◆ **Problem to work on**
A single number is expected: the count of lines in the records below that contain "caret".

BEGIN Source data

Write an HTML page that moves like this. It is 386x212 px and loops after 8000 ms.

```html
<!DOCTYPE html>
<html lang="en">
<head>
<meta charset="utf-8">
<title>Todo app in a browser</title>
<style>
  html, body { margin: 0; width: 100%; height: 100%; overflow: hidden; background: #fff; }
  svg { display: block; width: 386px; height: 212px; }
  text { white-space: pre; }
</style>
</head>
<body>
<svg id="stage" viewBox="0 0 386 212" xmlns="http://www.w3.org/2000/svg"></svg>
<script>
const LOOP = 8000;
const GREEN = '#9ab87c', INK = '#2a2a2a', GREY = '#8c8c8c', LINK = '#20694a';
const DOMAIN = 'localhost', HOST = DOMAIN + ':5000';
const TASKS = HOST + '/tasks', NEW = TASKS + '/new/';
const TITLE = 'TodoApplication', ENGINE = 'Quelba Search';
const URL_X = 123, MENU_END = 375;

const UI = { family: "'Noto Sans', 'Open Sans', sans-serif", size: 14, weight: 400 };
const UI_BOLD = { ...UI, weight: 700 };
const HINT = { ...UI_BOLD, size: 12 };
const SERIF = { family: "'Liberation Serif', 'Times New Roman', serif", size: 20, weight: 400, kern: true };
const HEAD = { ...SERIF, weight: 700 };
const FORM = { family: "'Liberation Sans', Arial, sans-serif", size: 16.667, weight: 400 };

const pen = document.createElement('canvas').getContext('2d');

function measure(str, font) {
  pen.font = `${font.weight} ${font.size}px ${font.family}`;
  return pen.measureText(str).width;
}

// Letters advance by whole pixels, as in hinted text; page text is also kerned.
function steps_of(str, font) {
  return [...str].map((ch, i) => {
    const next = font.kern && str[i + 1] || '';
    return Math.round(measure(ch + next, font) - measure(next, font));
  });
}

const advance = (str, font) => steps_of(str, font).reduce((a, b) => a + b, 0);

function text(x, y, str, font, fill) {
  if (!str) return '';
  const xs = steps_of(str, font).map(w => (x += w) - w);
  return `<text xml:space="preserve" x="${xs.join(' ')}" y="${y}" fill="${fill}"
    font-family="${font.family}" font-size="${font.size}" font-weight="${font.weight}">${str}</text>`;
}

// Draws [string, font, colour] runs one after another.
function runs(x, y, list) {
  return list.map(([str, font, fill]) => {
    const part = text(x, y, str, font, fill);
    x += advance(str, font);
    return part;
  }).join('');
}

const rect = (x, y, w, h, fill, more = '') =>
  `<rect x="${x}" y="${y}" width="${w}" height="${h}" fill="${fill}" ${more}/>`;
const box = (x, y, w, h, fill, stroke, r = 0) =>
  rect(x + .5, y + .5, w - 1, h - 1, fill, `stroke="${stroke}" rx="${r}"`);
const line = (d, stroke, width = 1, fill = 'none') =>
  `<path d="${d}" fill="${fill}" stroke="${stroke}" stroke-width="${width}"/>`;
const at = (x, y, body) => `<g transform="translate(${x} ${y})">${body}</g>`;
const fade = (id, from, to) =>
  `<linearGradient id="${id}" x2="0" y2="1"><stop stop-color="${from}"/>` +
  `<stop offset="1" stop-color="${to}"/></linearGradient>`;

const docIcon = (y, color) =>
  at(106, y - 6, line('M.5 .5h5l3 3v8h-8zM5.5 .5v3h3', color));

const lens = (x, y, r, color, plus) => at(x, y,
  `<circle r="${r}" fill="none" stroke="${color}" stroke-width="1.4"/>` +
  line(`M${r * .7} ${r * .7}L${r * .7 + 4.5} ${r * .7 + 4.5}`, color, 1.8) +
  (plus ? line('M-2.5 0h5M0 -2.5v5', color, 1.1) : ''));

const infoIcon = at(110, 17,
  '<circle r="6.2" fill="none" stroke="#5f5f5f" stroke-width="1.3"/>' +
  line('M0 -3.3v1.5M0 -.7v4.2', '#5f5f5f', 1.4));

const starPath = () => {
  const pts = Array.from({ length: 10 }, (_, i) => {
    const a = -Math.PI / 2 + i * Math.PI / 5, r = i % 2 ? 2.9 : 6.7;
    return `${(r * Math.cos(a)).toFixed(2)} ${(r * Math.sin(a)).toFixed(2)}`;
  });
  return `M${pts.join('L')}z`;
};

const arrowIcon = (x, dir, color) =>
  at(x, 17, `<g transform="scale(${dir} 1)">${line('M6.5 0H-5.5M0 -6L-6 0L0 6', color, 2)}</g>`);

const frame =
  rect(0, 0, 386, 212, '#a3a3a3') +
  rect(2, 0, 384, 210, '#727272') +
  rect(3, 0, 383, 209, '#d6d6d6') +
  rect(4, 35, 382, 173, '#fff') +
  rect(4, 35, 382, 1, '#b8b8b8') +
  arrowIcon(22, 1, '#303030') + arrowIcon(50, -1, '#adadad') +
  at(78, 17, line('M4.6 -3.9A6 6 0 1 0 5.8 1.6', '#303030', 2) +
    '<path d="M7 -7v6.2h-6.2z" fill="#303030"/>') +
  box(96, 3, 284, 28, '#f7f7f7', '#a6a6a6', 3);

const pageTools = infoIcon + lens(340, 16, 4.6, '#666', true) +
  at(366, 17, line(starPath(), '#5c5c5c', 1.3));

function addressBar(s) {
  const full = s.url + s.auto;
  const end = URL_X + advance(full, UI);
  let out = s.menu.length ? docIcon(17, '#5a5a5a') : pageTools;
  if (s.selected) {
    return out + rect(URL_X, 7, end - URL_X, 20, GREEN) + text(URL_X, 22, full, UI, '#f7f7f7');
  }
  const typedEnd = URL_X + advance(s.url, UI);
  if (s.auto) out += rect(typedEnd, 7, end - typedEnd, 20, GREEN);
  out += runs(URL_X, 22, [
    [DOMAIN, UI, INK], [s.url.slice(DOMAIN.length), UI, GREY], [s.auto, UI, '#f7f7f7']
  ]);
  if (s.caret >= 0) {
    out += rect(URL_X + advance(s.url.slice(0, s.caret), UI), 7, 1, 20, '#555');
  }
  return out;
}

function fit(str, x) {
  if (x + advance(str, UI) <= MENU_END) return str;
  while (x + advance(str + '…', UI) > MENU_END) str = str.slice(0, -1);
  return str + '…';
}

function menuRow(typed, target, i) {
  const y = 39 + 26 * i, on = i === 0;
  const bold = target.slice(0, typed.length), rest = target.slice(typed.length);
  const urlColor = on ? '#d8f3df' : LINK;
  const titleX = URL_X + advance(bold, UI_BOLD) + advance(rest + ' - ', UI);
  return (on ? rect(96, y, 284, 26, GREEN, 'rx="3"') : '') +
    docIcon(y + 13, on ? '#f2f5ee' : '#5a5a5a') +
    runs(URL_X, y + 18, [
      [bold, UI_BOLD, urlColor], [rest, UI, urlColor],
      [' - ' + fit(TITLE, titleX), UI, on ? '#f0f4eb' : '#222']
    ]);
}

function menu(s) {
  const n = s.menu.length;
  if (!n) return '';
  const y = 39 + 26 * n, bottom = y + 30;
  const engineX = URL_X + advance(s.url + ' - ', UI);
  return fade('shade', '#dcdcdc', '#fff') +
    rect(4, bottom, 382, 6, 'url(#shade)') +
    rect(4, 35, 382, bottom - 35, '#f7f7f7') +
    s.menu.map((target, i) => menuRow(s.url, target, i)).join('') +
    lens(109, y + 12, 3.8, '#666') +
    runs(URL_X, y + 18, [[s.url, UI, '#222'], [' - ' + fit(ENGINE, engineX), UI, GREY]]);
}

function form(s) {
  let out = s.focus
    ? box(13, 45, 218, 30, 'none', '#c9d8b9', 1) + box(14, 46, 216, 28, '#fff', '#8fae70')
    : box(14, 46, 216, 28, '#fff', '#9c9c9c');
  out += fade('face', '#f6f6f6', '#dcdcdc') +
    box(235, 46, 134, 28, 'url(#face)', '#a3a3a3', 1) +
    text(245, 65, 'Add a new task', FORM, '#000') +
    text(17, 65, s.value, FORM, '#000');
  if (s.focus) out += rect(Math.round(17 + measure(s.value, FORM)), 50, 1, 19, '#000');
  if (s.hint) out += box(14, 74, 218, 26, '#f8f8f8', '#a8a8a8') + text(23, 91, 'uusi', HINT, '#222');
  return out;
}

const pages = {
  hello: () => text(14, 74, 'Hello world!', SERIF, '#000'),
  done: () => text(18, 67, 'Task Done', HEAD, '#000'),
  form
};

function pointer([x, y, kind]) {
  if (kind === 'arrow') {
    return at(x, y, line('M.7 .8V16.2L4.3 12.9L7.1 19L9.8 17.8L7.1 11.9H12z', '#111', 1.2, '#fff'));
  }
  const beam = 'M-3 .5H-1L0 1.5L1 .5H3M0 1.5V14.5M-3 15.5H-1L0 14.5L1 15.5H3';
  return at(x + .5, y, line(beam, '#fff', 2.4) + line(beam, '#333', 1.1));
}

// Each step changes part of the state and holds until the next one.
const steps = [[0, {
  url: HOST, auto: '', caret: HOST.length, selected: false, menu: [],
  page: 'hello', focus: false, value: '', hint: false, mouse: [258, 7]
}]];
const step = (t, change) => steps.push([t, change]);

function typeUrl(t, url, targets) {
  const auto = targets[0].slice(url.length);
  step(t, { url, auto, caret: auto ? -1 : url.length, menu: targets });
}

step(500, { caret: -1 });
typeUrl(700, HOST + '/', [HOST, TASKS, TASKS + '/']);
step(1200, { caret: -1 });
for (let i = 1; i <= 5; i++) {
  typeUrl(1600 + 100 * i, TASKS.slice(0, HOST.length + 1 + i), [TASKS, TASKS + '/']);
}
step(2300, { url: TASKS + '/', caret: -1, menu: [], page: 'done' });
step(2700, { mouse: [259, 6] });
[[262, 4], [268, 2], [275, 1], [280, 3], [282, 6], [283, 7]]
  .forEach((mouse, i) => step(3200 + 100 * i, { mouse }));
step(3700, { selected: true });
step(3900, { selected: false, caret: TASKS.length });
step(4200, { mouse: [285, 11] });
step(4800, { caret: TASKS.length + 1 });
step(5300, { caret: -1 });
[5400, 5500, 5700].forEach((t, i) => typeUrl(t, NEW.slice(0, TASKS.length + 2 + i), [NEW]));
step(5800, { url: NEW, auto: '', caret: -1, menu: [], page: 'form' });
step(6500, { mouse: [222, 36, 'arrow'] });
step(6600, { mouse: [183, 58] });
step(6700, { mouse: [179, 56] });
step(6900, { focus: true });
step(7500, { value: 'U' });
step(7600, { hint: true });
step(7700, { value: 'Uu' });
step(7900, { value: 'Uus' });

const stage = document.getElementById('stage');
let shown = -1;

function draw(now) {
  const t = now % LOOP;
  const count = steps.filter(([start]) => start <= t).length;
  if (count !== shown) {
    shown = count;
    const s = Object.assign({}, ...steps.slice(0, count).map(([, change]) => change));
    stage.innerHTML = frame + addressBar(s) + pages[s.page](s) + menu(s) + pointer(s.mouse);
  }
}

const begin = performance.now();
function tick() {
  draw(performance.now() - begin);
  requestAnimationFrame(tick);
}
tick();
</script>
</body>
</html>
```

END Source data

◆ **Exercise response**
11